The Responsible Action Award is presented to the member of the graduating class who in both quiet, unseen actions and courageous public moments demonstrates a consistent, sincere regard for the community. Mattia da Fieno’s love for the EPS community shines through everything he does. He is often the first student to arrive in the room (physical or virtual) and always greets the teacher with a sincere “hello, how are you?” (or in some cases, “hola, ¿cómo estás?”) One teacher wrote, “Mattia is kind, in the truest sense of the word. He is not just surface-level nice, he acts with a sense of responsibility to all in his class and expresses an understanding that we are a community.”
Peers agreed, adding, “he always cares about each individual person.” Another recalled that Mattia “was among the first to introduce me to the EPS community. He definitely embodies the ideals of this award.”

The Compassionate Leadership Award is presented to the member of the graduating class whose actions consistently reflect the importance of personal responsibility and compassion for others, setting an example for all to follow. Eliana Swai is the embodiment of compassionate leadership. One teacher noted, “Eliana seeks to create a  more equitable, inclusive, kind, and innovative world. She does so with grace and a steadfast compass of truth striving to see the best in others.” Another added, “Eliana has tirelessly dedicated herself to ensuring that equity and inclusion remain at the forefront of the EPS agenda, and she does all this with a calm perseverance and willingness to
listen to the views of others.” Her peers mentioned her contributions to the school community and her leadership abilities. One noted, “She is deeply committed to EPS and works hard every day to make it as safe and welcoming a place as possible.”

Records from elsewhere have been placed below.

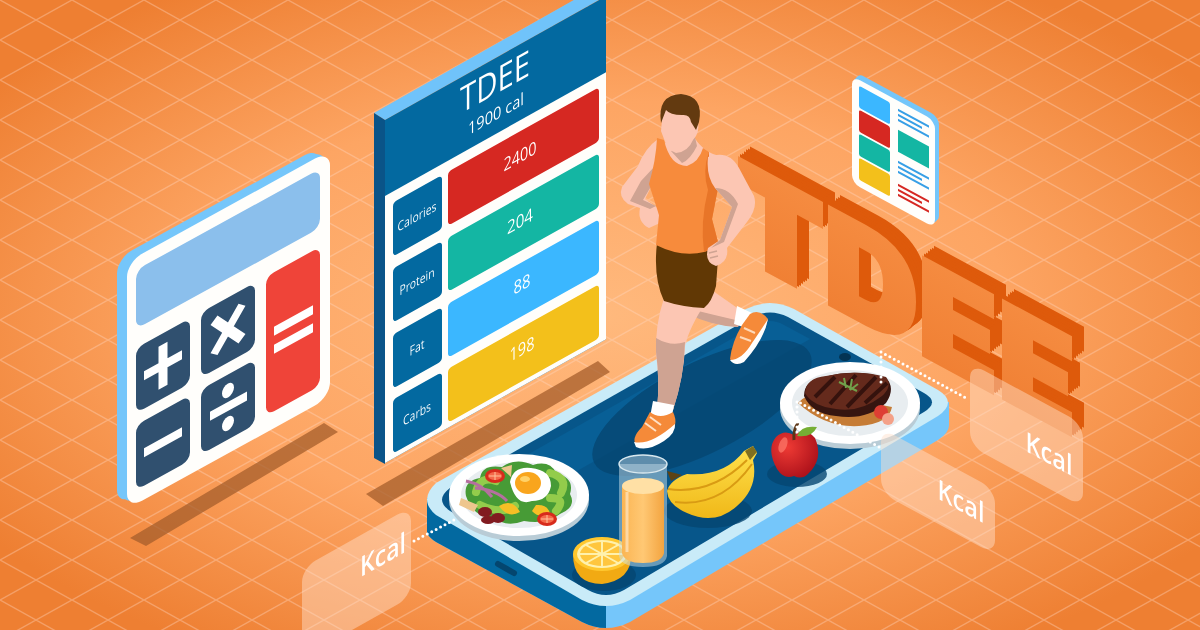
<!DOCTYPE html>
<html lang="en">
<head>
<meta charset="utf-8">
<title>TDEE calculator</title>
<style>
:root{
  --navy:#0369a0; --deep:#07568a; --sky:#75c6fa; --ice:#c9ebf8; --key:#30506f;
  --red:#d62822; --teal:#14b6a3; --blue:#3bb7ff; --gold:#f3c01b;
  --orange:#f3873f; --rust:#de5a0b; --skin:#fcc6b3; --shade:#cfa392; --hair:#633a10; --white:#fffefb;
}
*{box-sizing:border-box}
body{margin:0;width:1200px;height:630px;overflow:hidden;background:var(--orange)}
svg{display:block}
text{font-family:"Open Sans","Noto Sans",sans-serif;fill:#fff;text-anchor:middle}
.label{font-size:13px}
.value{font-size:18px}
.kcal text{font-size:28px;font-weight:600}
.kcal rect{fill:#ffdfc8;opacity:.46}
.shadow{fill:#a65e2b;opacity:.75}
.key{fill:var(--key)}
.sign{stroke:#fff;stroke-width:9;fill:none}
.dots{fill:none;stroke:#fff;stroke-width:3;stroke-dasharray:0 5;stroke-linecap:round}
.skin{fill:var(--skin)} .shade{fill:var(--shade)}
.red{fill:var(--red)} .teal{fill:var(--teal)} .blue{fill:var(--blue)} .gold{fill:var(--gold)}
.floor{fill:#054672;opacity:.8}
</style>
</head>
<body>
<svg width="1200" height="630" viewBox="0 0 1200 630" role="img" aria-label="Isometric TDEE calculator with a runner, a phone and food">
<defs>
  <radialGradient id="backdrop" cx=".5" cy=".5" r=".62">
    <stop offset="0" stop-color="#ffb97d"/><stop offset=".55" stop-color="#fda563"/><stop offset="1" stop-color="#ee7f32"/>
  </radialGradient>
  <pattern id="grid" width="72" height="40" patternUnits="userSpaceOnUse">
    <path d="M0 0L72 40M0 40L72 0" stroke="#ffd9c4" stroke-opacity=".36" stroke-width="1.4"/>
  </pattern>
  <linearGradient id="letterFace" x1="0" y1="0" x2="0" y2="1"><stop offset="0" stop-color="#f58b40"/><stop offset="1" stop-color="#f08034"/></linearGradient>
  <linearGradient id="juice"><stop offset="0" stop-color="#fbb553"/><stop offset=".5" stop-color="#ffc874"/><stop offset="1" stop-color="#f3a440"/></linearGradient>
  <linearGradient id="banana" x1="0" y1="0" x2="0" y2="1"><stop offset="0" stop-color="#ffe14d"/><stop offset="1" stop-color="#f0b818"/></linearGradient>
  <radialGradient id="apple" cx=".35" cy=".35" r=".75"><stop offset="0" stop-color="#ee3a34"/><stop offset="1" stop-color="#a90f19"/></radialGradient>
  <path id="phoneShape" d="M436 483L746 309Q770 297 794 309L938 390Q958 402 938 416L630 600Q606 612 582 600L436 515Q418 500 436 483Z"/>
  <path id="letters" fill-rule="evenodd" d="M0 0H85V27H59V101H27V27H0ZM90 0H128Q178 0 178 50T128 101H90ZM121 26V75H127Q145 75 145 50T127 26ZM184 0H256V25H215V38H252V62H215V76H256V101H184ZM264 0H334V25H295V38H330V62H295V76H334V101H264Z"/>
  <g id="plate"><ellipse cy="5" rx="70" ry="41" fill="#b9ccd6"/><ellipse rx="70" ry="41" fill="#fff"/><ellipse rx="58" ry="33" fill="#e8edf0"/></g>
  <g id="tomato"><ellipse rx="10" ry="7" fill="#d72b1c"/><ellipse rx="7" ry="4" fill="#f4694a"/><path d="M-6 0H6M0-4V4" stroke="#ffc39a"/></g>
  <g id="textLines"><path d="M46 0H77M46 5H70M46 10H77" stroke-width="2.2"/></g>
</defs>

<rect width="1200" height="630" fill="url(#backdrop)"/>
<rect width="1200" height="630" fill="url(#grid)"/>

<g id="ground-shadows" class="shadow">
  <path d="M130 538L324 423L338 432L146 546Z"/>
  <path d="M366 494L598 361L610 372L383 506Z"/>
</g>

<g id="calculator">
  <g transform="matrix(1,-.55,0,1,127,262)">
    <g fill="var(--sky)"><rect x="-10" y="-9" width="203" height="247" rx="15"/><rect x="-5" y="-5" width="203" height="247" rx="15"/></g>
    <rect width="203" height="247" rx="15" fill="var(--white)"/>
    <rect x="9" y="13" width="184" height="59" rx="9" fill="#8bbfec"/>
    <g class="key">
      <rect x="9" y="91" width="54" height="65" rx="8"/><rect x="74" y="91" width="54" height="65" rx="8"/>
      <rect x="9" y="168" width="54" height="65" rx="8"/><rect x="74" y="168" width="54" height="65" rx="8"/>
    </g>
    <rect x="139" y="91" width="54" height="139" rx="8" fill="#ef4439"/>
    <path class="sign" d="M17 123H55M36 102V145M87 106L115 140M115 106L87 140M17 200H55M83 200H120M147 150H186M147 168H186"/>
    <g fill="#fff"><ellipse cx="101" cy="184" rx="6" ry="7"/><ellipse cx="101" cy="217" rx="6" ry="7"/></g>
  </g>
</g>

<g id="tdee-panel">
  <path d="M374 113L595-12L606-4L385 120Z" fill="#70c3fa"/>
  <path d="M374 113L385 120V464L374 458Z" fill="#0a5488"/>
  <g transform="matrix(1,-.56,0,1,385,120)">
    <rect width="221" height="343" fill="var(--navy)"/>
    <rect y="76" width="221" height="267" fill="var(--white)"/>
    <text x="110" y="36" font-size="36" font-weight="500" textLength="70" lengthAdjust="spacingAndGlyphs">TDEE</text>
    <text x="111" y="62" font-size="17" textLength="56" lengthAdjust="spacingAndGlyphs">1900 cal</text>
    <g fill="var(--navy)">
      <rect x="8" y="87" width="49" height="54" rx="4"/><rect x="8" y="153" width="49" height="54" rx="4"/>
      <rect x="8" y="219" width="49" height="54" rx="4"/><rect x="8" y="284" width="49" height="54" rx="4"/>
    </g>
    <rect class="red" x="63" y="87" width="151" height="54" rx="4"/>
    <rect class="teal" x="63" y="153" width="151" height="54" rx="4"/>
    <rect class="blue" x="63" y="219" width="151" height="54" rx="4"/>
    <rect class="gold" x="63" y="284" width="151" height="54" rx="4"/>
    <g class="label">
      <text x="32" y="119" textLength="39" lengthAdjust="spacingAndGlyphs">Calories</text>
      <text x="32" y="184" textLength="35" lengthAdjust="spacingAndGlyphs">Protein</text>
      <text x="32" y="250" textLength="15" lengthAdjust="spacingAndGlyphs">Fat</text>
      <text x="32" y="316" textLength="28" lengthAdjust="spacingAndGlyphs">Carbs</text>
    </g>
    <g class="value">
      <text x="135" y="118" textLength="33" lengthAdjust="spacingAndGlyphs">2400</text>
      <text x="135" y="183" textLength="26" lengthAdjust="spacingAndGlyphs">204</text>
      <text x="137" y="247" textLength="17" lengthAdjust="spacingAndGlyphs">88</text>
      <text x="137" y="312" textLength="25" lengthAdjust="spacingAndGlyphs">198</text>
    </g>
  </g>
</g>

<g id="block-letters" role="img" aria-label="TDEE" transform="matrix(1,.54,0,1,738,156)">
  <g fill="var(--rust)">
    <use href="#letters" x="12" y="-16"/><use href="#letters" x="10" y="-13"/><use href="#letters" x="8" y="-11"/>
    <use href="#letters" x="6" y="-8"/><use href="#letters" x="4" y="-5"/><use href="#letters" x="2" y="-3"/>
  </g>
  <use href="#letters" fill="url(#letterFace)"/>
</g>

<g id="report-card" transform="matrix(1,.54,0,1,852,76)">
  <rect x="4" y="-6" width="83" height="107" rx="8" fill="var(--sky)"/>
  <rect x="2" y="-3" width="83" height="107" rx="8" fill="var(--sky)"/>
  <rect width="83" height="107" rx="8" fill="var(--white)"/>
  <rect class="blue" x="7" y="6" width="31" height="22" rx="2"/><rect class="red" x="7" y="30" width="31" height="22" rx="2"/>
  <rect class="teal" x="7" y="54" width="31" height="22" rx="2"/><rect class="gold" x="7" y="78" width="31" height="22" rx="2"/>
  <rect class="teal" x="46" y="29" width="31" height="22"/>
  <use href="#textLines" y="9" stroke="#379fe6"/><use href="#textLines" y="61" stroke="#379fe6"/><use href="#textLines" y="84" stroke="var(--red)"/>
</g>

<g id="phone">
  <path d="M427 498V532Q428 537 436 542L582 622Q606 634 630 622L938 440Q950 432 949 424V402Z" fill="var(--sky)"/>
  <path d="M427 498V532Q428 537 436 542L582 622Q594 628 606 628V600Z" fill="var(--navy)"/>
  <use href="#phoneShape" fill="var(--ice)"/>
  <path d="M450 488L752 317Q770 308 788 317L924 393Q940 402 924 412L624 590Q606 600 588 590L450 511Q434 500 450 488Z" fill="var(--deep)"/>
  <path d="M458 494L756 325Q770 317 784 325L810 339L480 526L455 511Q446 502 458 494Z" fill="#0971ad" opacity=".35"/>
  <ellipse cx="845" cy="357" rx="6" ry="4" fill="#043453"/>
  <path d="M498 564L514 573" stroke="#04466f" stroke-width="6" stroke-linecap="round"/>
</g>

<g id="runner">
  <ellipse class="floor" cx="702" cy="408" rx="121" ry="45" transform="rotate(-27 702 408)"/>
  <g id="back-leg">
    <path class="skin" d="M706 286L743 312L738 327Q714 326 690 314L680 300Z"/>
    <path class="shade" d="M690 309Q714 315 740 321L738 327Q712 326 688 314Z"/>
    <path d="M737 306L752 313L746 328L734 324Z" fill="#fff"/>
    <path d="M750 314Q759 308 768 319Q764 338 744 361Q735 367 730 359Q732 342 742 325Z" fill="#f58a39"/>
    <path d="M768 319Q764 340 744 362Q735 367 730 360Q742 360 752 343Q763 327 768 319Z" fill="#fff"/>
    <path d="M740 337L751 341M744 328L755 333" stroke="#ffd9b8" stroke-width="2"/>
  </g>
  <g id="front-leg">
    <path class="skin" d="M664 298L706 302Q689 328 685 346Q684 376 673 410L657 410Q660 380 656 354Q655 325 664 298Z"/>
    <path class="shade" d="M656 338Q671 347 685 342Q684 378 673 410L657 410Q660 380 656 352Z"/>
    <path d="M653 401L674 405L671 421L650 417Z" fill="#fff"/>
    <path d="M650 412Q660 420 673 412Q680 426 667 437Q650 450 637 446Q630 439 642 427Z" fill="#f58a39"/>
    <path d="M634 442Q650 446 675 424Q676 433 664 441Q647 452 636 447Z" fill="#fff"/>
    <path d="M645 423L656 431M650 417L661 425" stroke="#ffe0c4" stroke-width="2"/>
  </g>
  <path class="skin" d="M666 143L694 137Q704 153 720 156L704 178H657L655 146Z"/>
  <path class="shade" d="M671 151Q686 148 695 137L697 146Q690 160 682 163Z"/>
  <g id="left-arm">
    <path class="skin" d="M658 139Q645 148 638 166L622 187Q618 197 628 204L640 208Q637 222 649 228L660 223L658 208L645 199L653 183Z"/>
    <path class="shade" d="M655 166L653 183L643 200L656 206L650 209L630 201L641 181Z"/>
  </g>
  <path d="M657 243Q690 258 719 245L716 286Q712 302 704 308Q682 307 664 301Q653 278 657 243Z" fill="#613805"/>
  <path d="M657 138L664 140Q670 166 687 166Q699 162 703 148L709 152Q708 178 718 188L712 219L719 246Q690 262 656 245L659 215L649 184Q656 160 657 138Z" fill="#f78b3c"/>
  <path d="M709 152Q708 178 718 188L712 219L719 246L704 252Q700 222 708 190Q702 171 709 152Z" fill="#e87528"/>
  <g id="right-arm">
    <path class="skin" d="M708 157Q729 149 739 168L754 196Q758 208 747 222L727 248Q729 262 716 266Q704 262 708 248L720 240L732 207L715 188Q706 176 708 157Z"/>
    <path class="shade" d="M715 188Q730 188 738 204L724 242L711 248L720 240L732 207Z"/>
    <path d="M709 253L717 251M710 258L718 256" stroke="#cfa392" stroke-width="1.5"/>
  </g>
  <path class="skin" d="M663 108Q676 114 690 114L698 121Q700 133 693 140Q688 152 676 153Q667 150 664 139L661 131Z"/>
  <path d="M661 123Q657 95 681 94Q704 96 699 122L696 130L691 122Q690 114 682 115Q670 115 666 110Z" fill="var(--hair)"/>
</g>

<g id="salad">
  <use href="#plate" x="519" y="495"/>
  <path d="M466 496Q463 481 480 478Q482 464 502 467Q516 457 533 465Q550 460 556 473Q575 478 570 494Q577 507 560 514Q546 525 524 521Q505 528 494 517Q474 519 466 496Z" fill="#479b36"/>
  <path d="M476 492Q480 475 496 481M550 473Q569 478 561 493M480 505Q500 515 515 506M550 498Q567 498 556 511" fill="none" stroke="#93cc4b" stroke-width="8" stroke-linecap="round"/>
  <path d="M466 481Q482 484 492 497M475 488Q497 490 507 501" fill="none" stroke="#b56f9f" stroke-width="3"/>
  <path d="M461 498L478 505L474 512L459 505ZM501 468L512 465L511 477Z" fill="#eec68e"/>
  <path d="M499 506Q512 498 520 512Q508 519 499 506ZM536 505Q548 504 550 514Q539 519 532 511Z" fill="#f6bf25"/>
  <path d="M510 482Q513 466 531 468Q551 470 551 486Q548 501 532 501Q516 507 510 482Z" fill="#fff"/>
  <ellipse cx="528" cy="483" rx="13" ry="11" fill="#f9a51d"/><ellipse cx="525" cy="479" rx="5" ry="3" fill="#ffd269"/>
  <use href="#tomato" x="495" y="476"/><use href="#tomato" x="547" y="519"/>
  <g fill="#811b20"><ellipse cx="485" cy="512" rx="7" ry="5"/><ellipse cx="498" cy="518" rx="7" ry="5"/><ellipse cx="488" cy="520" rx="7" ry="4"/></g>
</g>

<g id="steak">
  <use href="#plate" x="850" y="403"/>
  <path d="M798 403Q812 388 835 396L892 407Q889 424 859 426Q825 428 798 403Z" fill="#c67c36"/>
  <path d="M804 396Q804 380 824 377Q856 368 886 378Q896 388 886 403Q866 421 836 416Q812 414 804 396Z" fill="#371510"/>
  <path d="M805 393Q806 378 826 376Q858 369 886 377Q893 386 882 396Q860 413 836 409Q812 406 805 393Z" fill="#652a1c"/>
  <path d="M815 397L835 377M830 404L856 375M847 407L876 377M865 403L887 383" stroke="#35120d" stroke-width="4"/>
  <path d="M839 382L857 391M844 378L846 388M852 379L850 390M858 384L850 390" stroke="#71a14b" stroke-width="2"/>
  <circle cx="881" cy="412" r="7" fill="#de3e33"/><circle cx="888" cy="419" r="6" fill="#f4a188"/>
</g>

<g id="fruit">
  <ellipse class="floor" cx="708" cy="511" rx="44" ry="17"/><ellipse class="floor" cx="797" cy="474" rx="30" ry="13"/>
  <ellipse class="floor" cx="604" cy="575" rx="32" ry="16"/>
  <path d="M744 451L753 446L757 453L753 460Q759 487 737 506Q715 526 687 513Q668 505 667 491Q670 480 687 474Q724 477 744 451Z" fill="url(#banana)"/>
  <path d="M668 489Q712 495 747 460M675 502Q721 508 752 464" fill="none" stroke="#d99b13" stroke-width="2"/>
  <path d="M745 451L753 446L757 452L750 460Z" fill="#806f20"/><path d="M667 471L682 475L671 481Z" fill="#5d4315"/>
  <path d="M794 435Q805 426 815 438Q824 459 808 474Q802 480 794 476Q784 480 777 469Q766 449 776 437Q784 429 794 435Z" fill="url(#apple)"/>
  <path d="M794 440Q793 430 798 423" fill="none" stroke="#5b3415" stroke-width="3"/>
  <path d="M797 436Q801 425 817 427Q812 438 797 436Z" fill="#75ae34"/>
  <ellipse cx="783" cy="445" rx="4" ry="8" fill="#ff7c6c" opacity=".7" transform="rotate(20 783 445)"/>
  <path d="M573 554Q573 584 602 584Q632 580 631 554Z" fill="#f2aa13"/>
  <ellipse cx="602" cy="554" rx="29" ry="17" fill="#ffc72e"/><ellipse cx="602" cy="554" rx="25" ry="14" fill="#fff1ad"/><ellipse cx="602" cy="554" rx="22" ry="12" fill="#ffc63e"/>
  <path d="M580 554H624M602 541V567M586 545L618 563M618 545L586 563" stroke="#fff1ad" stroke-width="2"/>
</g>

<g id="juice-glass">
  <path d="M619 464V556Q621 567 643 567T667 556V464Z" fill="#c7ddea" opacity=".5"/>
  <path d="M622 486V553Q624 563 643 563T664 553V486Z" fill="url(#juice)"/>
  <ellipse cx="643" cy="486" rx="21" ry="8" fill="#ffe0a5"/>
  <ellipse cx="643" cy="464" rx="24" ry="9" fill="#b7d2e2" fill-opacity=".5" stroke="#d8e8ef" stroke-width="1.5"/>
  <path d="M627 492V552" stroke="#fff" stroke-width="3" opacity=".45"/>
</g>

<g id="kcal-tags" class="kcal">
  <g transform="matrix(1,-.56,0,1,302,568)"><rect width="109" height="90" rx="14"/><text x="81" y="42" textLength="46" lengthAdjust="spacingAndGlyphs">Kcal</text></g>
  <g transform="matrix(1,.54,0,1,881,428)"><rect width="114" height="65" rx="14"/><text x="80" y="40" textLength="47" lengthAdjust="spacingAndGlyphs">Kcal</text></g>
  <g transform="matrix(1,.54,0,1,970,363)"><rect width="113" height="83" rx="14"/><text x="79" y="58" textLength="47" lengthAdjust="spacingAndGlyphs">Kcal</text></g>
</g>
<path class="dots" d="M414 541L454 520M881 382V352L968 399M797 432V401L879 447"/>
</svg>
</body>
</html>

The Wise Innovation Award is presented to the member of the graduating class whose creativity, curiosity, and contributions illuminate new possibilities and inspire others to similar exploration. Of Kenneth Yang, one faculty member wrote, “He continues to amaze me in my interactions with him. Kenneth was the driving force for making a video game that was submitted to Microsoft, and his mentor was amazed at the creativity and approach. The amazing thing is, he is still very humble about his ability, which just makes him that much more awesome.” His classmates recognize Kenneth’s contributions similarly. “I can’t think of anyone who thinks as deeply and brings as many different questions to the table,” one peer wrote. “He’s always challenging himself and others to better understand the world.” Another commented, “He always seems eager to create and invent new things. He takes innovation to a new level.”